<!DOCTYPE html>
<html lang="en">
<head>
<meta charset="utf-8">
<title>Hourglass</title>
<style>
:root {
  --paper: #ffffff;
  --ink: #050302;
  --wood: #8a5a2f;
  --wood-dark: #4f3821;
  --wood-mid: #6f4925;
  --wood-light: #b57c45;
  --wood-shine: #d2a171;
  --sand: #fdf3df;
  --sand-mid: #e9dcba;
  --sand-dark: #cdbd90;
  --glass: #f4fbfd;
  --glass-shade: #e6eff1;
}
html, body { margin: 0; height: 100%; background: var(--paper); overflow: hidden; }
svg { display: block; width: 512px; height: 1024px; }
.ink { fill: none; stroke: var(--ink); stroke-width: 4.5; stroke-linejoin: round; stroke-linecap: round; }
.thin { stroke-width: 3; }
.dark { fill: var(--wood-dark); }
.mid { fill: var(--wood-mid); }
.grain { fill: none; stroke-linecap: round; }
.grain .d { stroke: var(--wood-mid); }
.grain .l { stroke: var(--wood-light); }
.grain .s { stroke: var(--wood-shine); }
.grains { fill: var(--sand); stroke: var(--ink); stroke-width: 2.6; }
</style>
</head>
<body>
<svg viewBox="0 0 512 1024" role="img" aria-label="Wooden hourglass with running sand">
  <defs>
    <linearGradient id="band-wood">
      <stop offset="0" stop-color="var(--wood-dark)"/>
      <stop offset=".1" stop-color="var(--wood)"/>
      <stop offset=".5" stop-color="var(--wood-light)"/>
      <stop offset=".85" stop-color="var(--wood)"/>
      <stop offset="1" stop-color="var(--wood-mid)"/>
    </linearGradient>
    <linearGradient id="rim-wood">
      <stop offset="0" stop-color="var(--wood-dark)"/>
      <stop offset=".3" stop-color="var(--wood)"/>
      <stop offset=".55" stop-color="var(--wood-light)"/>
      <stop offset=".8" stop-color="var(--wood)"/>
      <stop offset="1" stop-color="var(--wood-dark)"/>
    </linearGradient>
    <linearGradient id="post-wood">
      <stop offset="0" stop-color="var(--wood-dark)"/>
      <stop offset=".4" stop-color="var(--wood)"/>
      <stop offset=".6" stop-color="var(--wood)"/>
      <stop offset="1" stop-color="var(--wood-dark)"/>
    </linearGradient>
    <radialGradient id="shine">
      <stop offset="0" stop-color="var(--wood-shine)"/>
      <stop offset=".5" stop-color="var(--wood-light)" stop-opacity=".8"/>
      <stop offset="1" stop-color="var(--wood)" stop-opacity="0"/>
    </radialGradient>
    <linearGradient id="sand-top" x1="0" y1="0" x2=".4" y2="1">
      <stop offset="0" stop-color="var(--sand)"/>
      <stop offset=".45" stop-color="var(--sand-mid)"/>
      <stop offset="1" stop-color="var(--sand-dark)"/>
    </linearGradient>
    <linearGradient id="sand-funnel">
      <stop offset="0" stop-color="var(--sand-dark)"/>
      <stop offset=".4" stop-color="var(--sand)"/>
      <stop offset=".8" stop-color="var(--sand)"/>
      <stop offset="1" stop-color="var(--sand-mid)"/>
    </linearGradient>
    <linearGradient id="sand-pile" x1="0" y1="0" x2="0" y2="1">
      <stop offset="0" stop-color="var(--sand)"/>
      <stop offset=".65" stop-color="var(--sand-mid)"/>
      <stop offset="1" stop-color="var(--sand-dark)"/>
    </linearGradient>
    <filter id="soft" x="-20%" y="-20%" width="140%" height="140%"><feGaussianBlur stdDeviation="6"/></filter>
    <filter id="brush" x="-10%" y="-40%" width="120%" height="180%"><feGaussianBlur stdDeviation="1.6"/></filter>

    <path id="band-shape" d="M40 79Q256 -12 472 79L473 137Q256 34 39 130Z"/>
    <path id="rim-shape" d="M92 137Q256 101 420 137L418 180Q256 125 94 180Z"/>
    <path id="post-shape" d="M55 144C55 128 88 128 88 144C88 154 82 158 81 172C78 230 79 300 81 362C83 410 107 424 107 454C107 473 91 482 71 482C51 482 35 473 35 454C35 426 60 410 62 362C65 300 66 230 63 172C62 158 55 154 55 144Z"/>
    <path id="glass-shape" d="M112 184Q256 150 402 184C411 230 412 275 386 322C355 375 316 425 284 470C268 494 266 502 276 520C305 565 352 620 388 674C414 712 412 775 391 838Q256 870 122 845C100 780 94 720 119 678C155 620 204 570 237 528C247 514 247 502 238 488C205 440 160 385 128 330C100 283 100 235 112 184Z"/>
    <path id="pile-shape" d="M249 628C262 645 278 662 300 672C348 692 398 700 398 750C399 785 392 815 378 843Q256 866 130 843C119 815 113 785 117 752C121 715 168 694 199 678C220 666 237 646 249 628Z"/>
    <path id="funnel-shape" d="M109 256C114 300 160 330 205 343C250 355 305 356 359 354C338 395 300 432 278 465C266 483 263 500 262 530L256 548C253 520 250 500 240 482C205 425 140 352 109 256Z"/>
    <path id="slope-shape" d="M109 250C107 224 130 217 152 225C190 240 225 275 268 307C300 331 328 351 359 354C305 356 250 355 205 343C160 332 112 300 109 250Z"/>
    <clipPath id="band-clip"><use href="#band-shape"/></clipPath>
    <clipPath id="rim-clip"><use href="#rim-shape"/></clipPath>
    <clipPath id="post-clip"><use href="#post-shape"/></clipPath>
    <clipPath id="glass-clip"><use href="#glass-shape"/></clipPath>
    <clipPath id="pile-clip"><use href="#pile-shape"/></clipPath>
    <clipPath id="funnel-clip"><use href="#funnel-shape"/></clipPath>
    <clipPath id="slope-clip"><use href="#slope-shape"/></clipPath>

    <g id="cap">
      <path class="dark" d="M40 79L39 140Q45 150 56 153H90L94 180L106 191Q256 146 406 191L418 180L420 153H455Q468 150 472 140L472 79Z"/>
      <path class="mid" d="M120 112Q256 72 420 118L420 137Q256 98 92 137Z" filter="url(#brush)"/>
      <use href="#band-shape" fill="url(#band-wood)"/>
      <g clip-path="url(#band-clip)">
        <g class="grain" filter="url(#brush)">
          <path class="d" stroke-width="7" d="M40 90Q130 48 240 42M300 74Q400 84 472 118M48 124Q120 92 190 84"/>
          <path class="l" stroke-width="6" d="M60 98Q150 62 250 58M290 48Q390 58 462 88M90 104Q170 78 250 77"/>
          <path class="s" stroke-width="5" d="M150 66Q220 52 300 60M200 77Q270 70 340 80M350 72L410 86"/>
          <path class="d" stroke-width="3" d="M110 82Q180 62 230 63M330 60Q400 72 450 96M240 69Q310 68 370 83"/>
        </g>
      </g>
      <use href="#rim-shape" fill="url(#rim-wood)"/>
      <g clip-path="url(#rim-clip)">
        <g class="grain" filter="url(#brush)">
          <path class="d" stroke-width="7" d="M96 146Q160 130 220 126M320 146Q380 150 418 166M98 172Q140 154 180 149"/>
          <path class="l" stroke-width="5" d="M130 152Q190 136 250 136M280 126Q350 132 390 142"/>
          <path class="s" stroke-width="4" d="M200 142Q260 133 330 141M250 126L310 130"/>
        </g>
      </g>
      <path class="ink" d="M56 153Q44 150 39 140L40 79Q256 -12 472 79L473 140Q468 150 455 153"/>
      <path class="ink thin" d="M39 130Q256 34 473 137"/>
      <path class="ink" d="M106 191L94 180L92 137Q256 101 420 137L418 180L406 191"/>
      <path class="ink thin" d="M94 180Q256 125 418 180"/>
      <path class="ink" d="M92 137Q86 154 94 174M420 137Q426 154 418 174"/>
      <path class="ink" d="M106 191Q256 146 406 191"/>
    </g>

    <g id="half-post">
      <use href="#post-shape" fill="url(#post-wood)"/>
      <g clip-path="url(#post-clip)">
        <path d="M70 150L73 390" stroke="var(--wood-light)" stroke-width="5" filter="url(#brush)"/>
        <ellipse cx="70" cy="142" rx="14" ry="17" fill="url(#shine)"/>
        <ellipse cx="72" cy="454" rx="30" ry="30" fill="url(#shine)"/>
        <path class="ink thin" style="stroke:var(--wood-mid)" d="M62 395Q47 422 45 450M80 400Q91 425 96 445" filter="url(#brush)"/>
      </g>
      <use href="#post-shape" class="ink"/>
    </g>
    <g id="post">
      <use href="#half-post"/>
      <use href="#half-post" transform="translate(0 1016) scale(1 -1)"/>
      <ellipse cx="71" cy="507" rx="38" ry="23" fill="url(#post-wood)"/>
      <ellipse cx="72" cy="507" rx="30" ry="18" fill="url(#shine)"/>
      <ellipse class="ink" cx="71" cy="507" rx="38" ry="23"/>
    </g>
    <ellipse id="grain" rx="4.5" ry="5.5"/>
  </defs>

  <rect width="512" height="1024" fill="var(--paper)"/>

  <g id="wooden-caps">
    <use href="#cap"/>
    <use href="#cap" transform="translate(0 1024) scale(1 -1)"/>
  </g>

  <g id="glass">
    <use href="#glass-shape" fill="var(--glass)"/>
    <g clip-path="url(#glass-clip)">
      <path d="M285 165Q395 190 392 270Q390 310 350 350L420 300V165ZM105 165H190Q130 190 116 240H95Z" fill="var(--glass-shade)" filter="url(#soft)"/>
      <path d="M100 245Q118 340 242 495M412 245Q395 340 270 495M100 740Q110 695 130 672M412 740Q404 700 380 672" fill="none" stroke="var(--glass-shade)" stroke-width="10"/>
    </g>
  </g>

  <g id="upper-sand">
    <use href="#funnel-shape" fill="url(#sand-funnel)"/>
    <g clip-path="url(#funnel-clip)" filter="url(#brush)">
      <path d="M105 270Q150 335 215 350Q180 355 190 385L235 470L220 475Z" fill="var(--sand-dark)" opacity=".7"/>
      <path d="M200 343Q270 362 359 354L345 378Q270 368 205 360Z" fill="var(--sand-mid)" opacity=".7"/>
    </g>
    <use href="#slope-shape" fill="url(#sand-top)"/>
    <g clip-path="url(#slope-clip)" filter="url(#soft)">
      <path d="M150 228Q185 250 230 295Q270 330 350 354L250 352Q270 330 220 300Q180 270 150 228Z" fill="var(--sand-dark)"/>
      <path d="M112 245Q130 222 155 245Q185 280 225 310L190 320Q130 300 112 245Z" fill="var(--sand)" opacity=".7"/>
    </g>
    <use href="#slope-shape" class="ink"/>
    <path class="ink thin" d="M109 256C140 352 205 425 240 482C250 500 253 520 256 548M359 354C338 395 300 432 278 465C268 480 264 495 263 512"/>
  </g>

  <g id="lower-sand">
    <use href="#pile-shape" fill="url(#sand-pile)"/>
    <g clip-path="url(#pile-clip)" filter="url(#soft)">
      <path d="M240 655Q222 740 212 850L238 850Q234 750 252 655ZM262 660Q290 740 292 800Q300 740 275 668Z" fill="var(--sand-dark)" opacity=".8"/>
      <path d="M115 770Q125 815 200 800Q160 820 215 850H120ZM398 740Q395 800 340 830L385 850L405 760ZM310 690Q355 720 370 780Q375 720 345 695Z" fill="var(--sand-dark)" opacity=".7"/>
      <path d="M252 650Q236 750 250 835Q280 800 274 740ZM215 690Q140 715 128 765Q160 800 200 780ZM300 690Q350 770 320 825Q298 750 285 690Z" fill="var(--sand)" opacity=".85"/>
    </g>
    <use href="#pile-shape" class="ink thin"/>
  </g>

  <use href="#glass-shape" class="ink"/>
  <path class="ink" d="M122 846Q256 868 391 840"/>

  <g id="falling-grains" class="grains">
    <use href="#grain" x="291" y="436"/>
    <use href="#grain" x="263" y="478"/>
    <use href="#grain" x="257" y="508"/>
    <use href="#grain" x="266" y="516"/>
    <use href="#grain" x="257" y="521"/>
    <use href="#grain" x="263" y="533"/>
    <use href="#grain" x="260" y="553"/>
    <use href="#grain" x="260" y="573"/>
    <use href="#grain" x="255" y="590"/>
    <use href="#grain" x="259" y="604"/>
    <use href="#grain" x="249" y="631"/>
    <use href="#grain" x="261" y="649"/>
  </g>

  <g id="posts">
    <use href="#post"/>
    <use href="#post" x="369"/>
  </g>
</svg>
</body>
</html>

● ● ●

Determine the number of lines in the entries above where the string "ellipse" appears. Answer with the number alone.

6